• Problem to solve: Whenever a line in the entries below contains "const", copy that line.

• Extracted information:
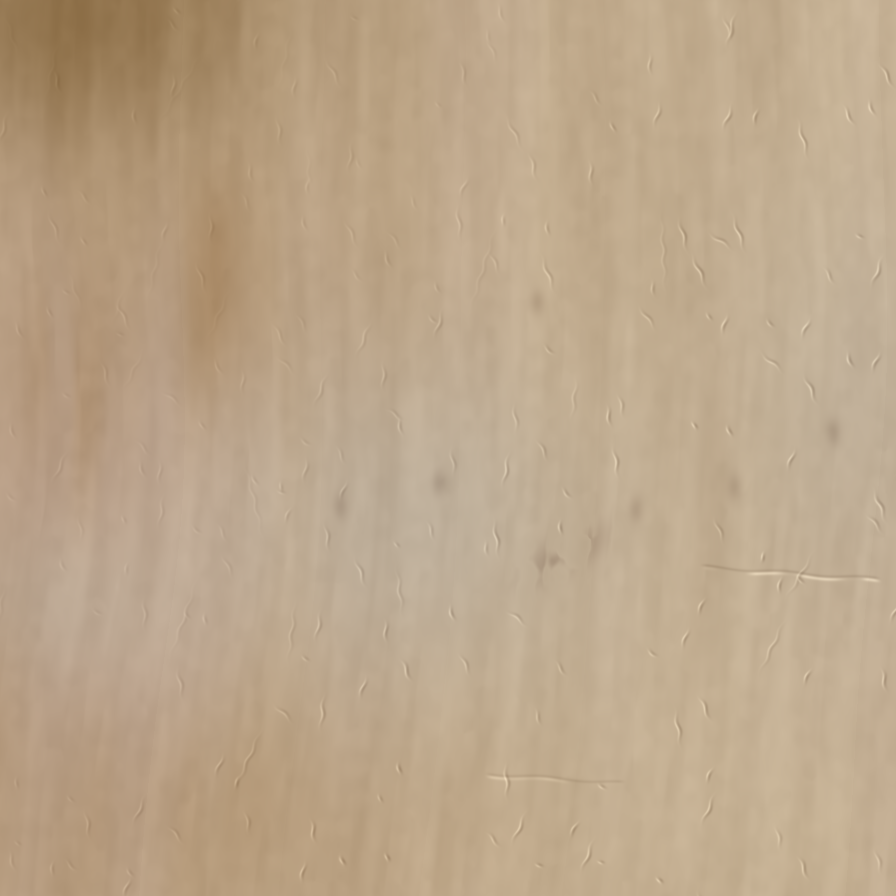
A three.js fragment shader for this texture:

```glsl
varying vec2 vUv;

const vec3 TAN = vec3(0.715, 0.610, 0.485);
const vec3 CREAM = vec3(0.770, 0.690, 0.575);
const vec3 PALE = vec3(0.745, 0.690, 0.615);
const vec3 ROSE = vec3(0.735, 0.635, 0.560);
const vec3 BROWN = vec3(0.630, 0.500, 0.355);
const vec3 UMBER = vec3(0.520, 0.400, 0.235);

float hash(vec2 p) {
  return fract(sin(dot(p, vec2(127.1, 311.7))) * 43758.55);
}

vec2 hash2(vec2 p) {
  return vec2(hash(p), hash(p + 37.3));
}

// Smooth cellular noise: random cell values blended by distance, 0 to 1
float softCells(vec2 p) {
  vec2 cell = floor(p);
  float total = 0.0;
  float weights = 0.0001;
  for (int j = -1; j <= 1; j++) {
    for (int i = -1; i <= 1; i++) {
      vec2 id = cell + vec2(float(i), float(j));
      vec2 d = id + 0.2 + 0.6 * hash2(id) - p;
      float w = max(0.0, 1.0 - dot(d, d));
      w *= w;
      total += w * hash(id + 71.9);
      weights += w;
    }
  }
  return total / weights;
}

// Soft elliptical patch, 1 at its centre
float patchAt(vec2 p, vec2 centre, vec2 radius) {
  vec2 d = (p - centre) / radius;
  return exp(-dot(d, d));
}

// Raised chips: a lit stroke beside a dark one, in jittered cells
float chips(vec2 p, vec2 grid, float chance, float lean, float size) {
  vec2 cell = floor(p * grid);
  float relief = 0.0;
  for (int j = -1; j <= 1; j++) {
    for (int i = -1; i <= 1; i++) {
      vec2 id = cell + vec2(float(i), float(j));
      vec2 rnd = hash2(id + 5.7);
      vec2 d = p - (id + 0.15 + 0.7 * hash2(id)) / grid;
      float angle = lean + (rnd.x - 0.5) * 0.9;
      float c = cos(angle);
      float s = sin(angle);
      d = vec2(c * d.x + s * d.y, c * d.y - s * d.x);
      d.x += 0.0012 * sin(d.y * 260.0 + rnd.y * 6.28);
      float stroke = size * (0.4 + rnd.y);
      float lit = patchAt(d, vec2(0.0), vec2(0.0013, stroke));
      float shade = patchAt(d, vec2(0.0028, -0.001), vec2(0.0017, stroke));
      relief += step(hash(id + 19.1), chance) * (lit - 0.8 * shade);
    }
  }
  return relief;
}

// Broken butt joint: dark line with a lit lip below
float joint(vec2 p, float y, float left, float right) {
  float span = smoothstep(left, left + 0.01, p.x) * smoothstep(right, right - 0.01, p.x);
  float d = p.y - y + 0.07 * (p.x - left) + 0.0015 * sin(p.x * 70.0);
  float wear = smoothstep(0.3, 0.75, softCells(vec2(p.x * 30.0, y * 50.0)));
  float lip = exp(-pow((d + 0.003) / 0.002, 2.0)) * wear;
  float gap = exp(-pow(d / 0.0018, 2.0));
  return span * (lip - 0.45 * gap);
}

void main() {
  vec2 uv = vUv;
  float bend = 0.09 * (uv.y - 0.5) * (1.0 - smoothstep(0.2, 0.8, uv.y));
  vec2 g = vec2(uv.x - bend + 0.004 * sin(uv.y * 9.0 + uv.x * 5.0), uv.y);

  // Grain, from wide bands to fine fibres
  float band = softCells(g * vec2(13.0, 1.6)) - 0.5;
  float streak = softCells(g * vec2(38.0, 3.5) + 11.0) - 0.5;
  float fibre = softCells(g * vec2(105.0, 14.0) + 23.0) - 0.5;
  float mottle = softCells(uv * vec2(85.0, 60.0) + 41.0) - 0.5;
  float cloud = softCells(uv * vec2(5.0, 4.0) + 3.0) - 0.5;

  // Broad colour and light
  vec3 col = mix(TAN, CREAM, smoothstep(-0.05, 0.95, uv.x + 0.15 * cloud));
  float rosy = patchAt(uv, vec2(0.05, 0.42), vec2(0.32, 0.28));
  col = mix(col, ROSE, clamp(0.75 * rosy + 0.9 * band, 0.0, 0.8));
  float glow = patchAt(uv, vec2(0.46, 0.41), vec2(0.22, 0.20));
  glow += 0.6 * patchAt(uv, vec2(0.96, 0.55), vec2(0.16, 0.25));
  glow += 0.45 * patchAt(uv, vec2(0.05, 0.33), vec2(0.13, 0.09));
  col = mix(col, PALE, clamp(glow * (0.85 + 0.4 * band), 0.0, 0.9));
  float stain = patchAt(uv, vec2(0.24, 0.67), vec2(0.05, 0.15));
  stain += 0.8 * patchAt(uv, vec2(0.08, 0.57), vec2(0.06, 0.13));
  stain += 0.6 * patchAt(uv, vec2(0.18, 0.10), vec2(0.15, 0.10));
  col = mix(col, BROWN, clamp(stain * (0.45 + 1.1 * streak), 0.0, 0.8));
  float corner = patchAt(uv, vec2(0.06, 1.03), vec2(0.26, 0.17));
  col = mix(col, UMBER, clamp(corner * (0.7 + 0.8 * cloud), 0.0, 0.85));

  // Plank tone and grain contrast
  float plank = hash(vec2(floor(g.x * 6.4 + 0.7), 2.0)) - 0.5;
  col += plank * vec3(0.012, 0.014, 0.012);
  col += band * vec3(0.030, 0.038, 0.035) + streak * vec3(0.040, 0.045, 0.048);
  col += fibre * vec3(0.026, 0.027, 0.028) + mottle * 0.020;

  // Small knots and one rough grey patch
  for (int i = 0; i < 6; i++) {
    vec2 rnd = hash2(vec2(float(i), 8.4));
    vec2 centre = vec2(0.38 + 0.11 * float(i), 0.43 + 0.3 * rnd.y * rnd.y);
    col -= patchAt(uv, centre, vec2(0.008, 0.015)) * vec3(0.07, 0.075, 0.07);
  }
  vec2 tilted = vec2(uv.x, uv.y - 0.45 * (uv.x - 0.63));
  float rough = patchAt(tilted, vec2(0.63, 0.38), vec2(0.05, 0.022));
  col -= rough * smoothstep(-0.15, 0.3, mottle + fibre) * vec3(0.10, 0.11, 0.10);

  // Worn surface relief and plank ends
  float wear = 0.35 + 0.65 * smoothstep(0.4, 0.9, uv.x + 0.5 - 0.6 * uv.y);
  float relief = chips(g, vec2(24.0, 18.0), 0.28, 0.05, 0.009) * wear;
  relief += 0.7 * chips(uv, vec2(17.0, 21.0), 0.18, 0.55, 0.007) * wear;
  relief += 0.8 * chips(g + 0.37, vec2(15.0, 8.0), 0.22, -0.08, 0.024) * wear * (1.0 - 0.7 * uv.y);
  relief += 1.1 * joint(uv, 0.368, 0.78, 0.985);
  relief += 0.8 * joint(uv, 0.137, 0.54, 0.70);
  col += relief * vec3(0.115, 0.12, 0.115);

  gl_FragColor = vec4(clamp(col, 0.0, 1.0), 1.0);
}
```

• Your response:
const vec3 TAN = vec3(0.715, 0.610, 0.485);
const vec3 CREAM = vec3(0.770, 0.690, 0.575);
const vec3 PALE = vec3(0.745, 0.690, 0.615);
const vec3 ROSE = vec3(0.735, 0.635, 0.560);
const vec3 BROWN = vec3(0.630, 0.500, 0.355);
const vec3 UMBER = vec3(0.520, 0.400, 0.235);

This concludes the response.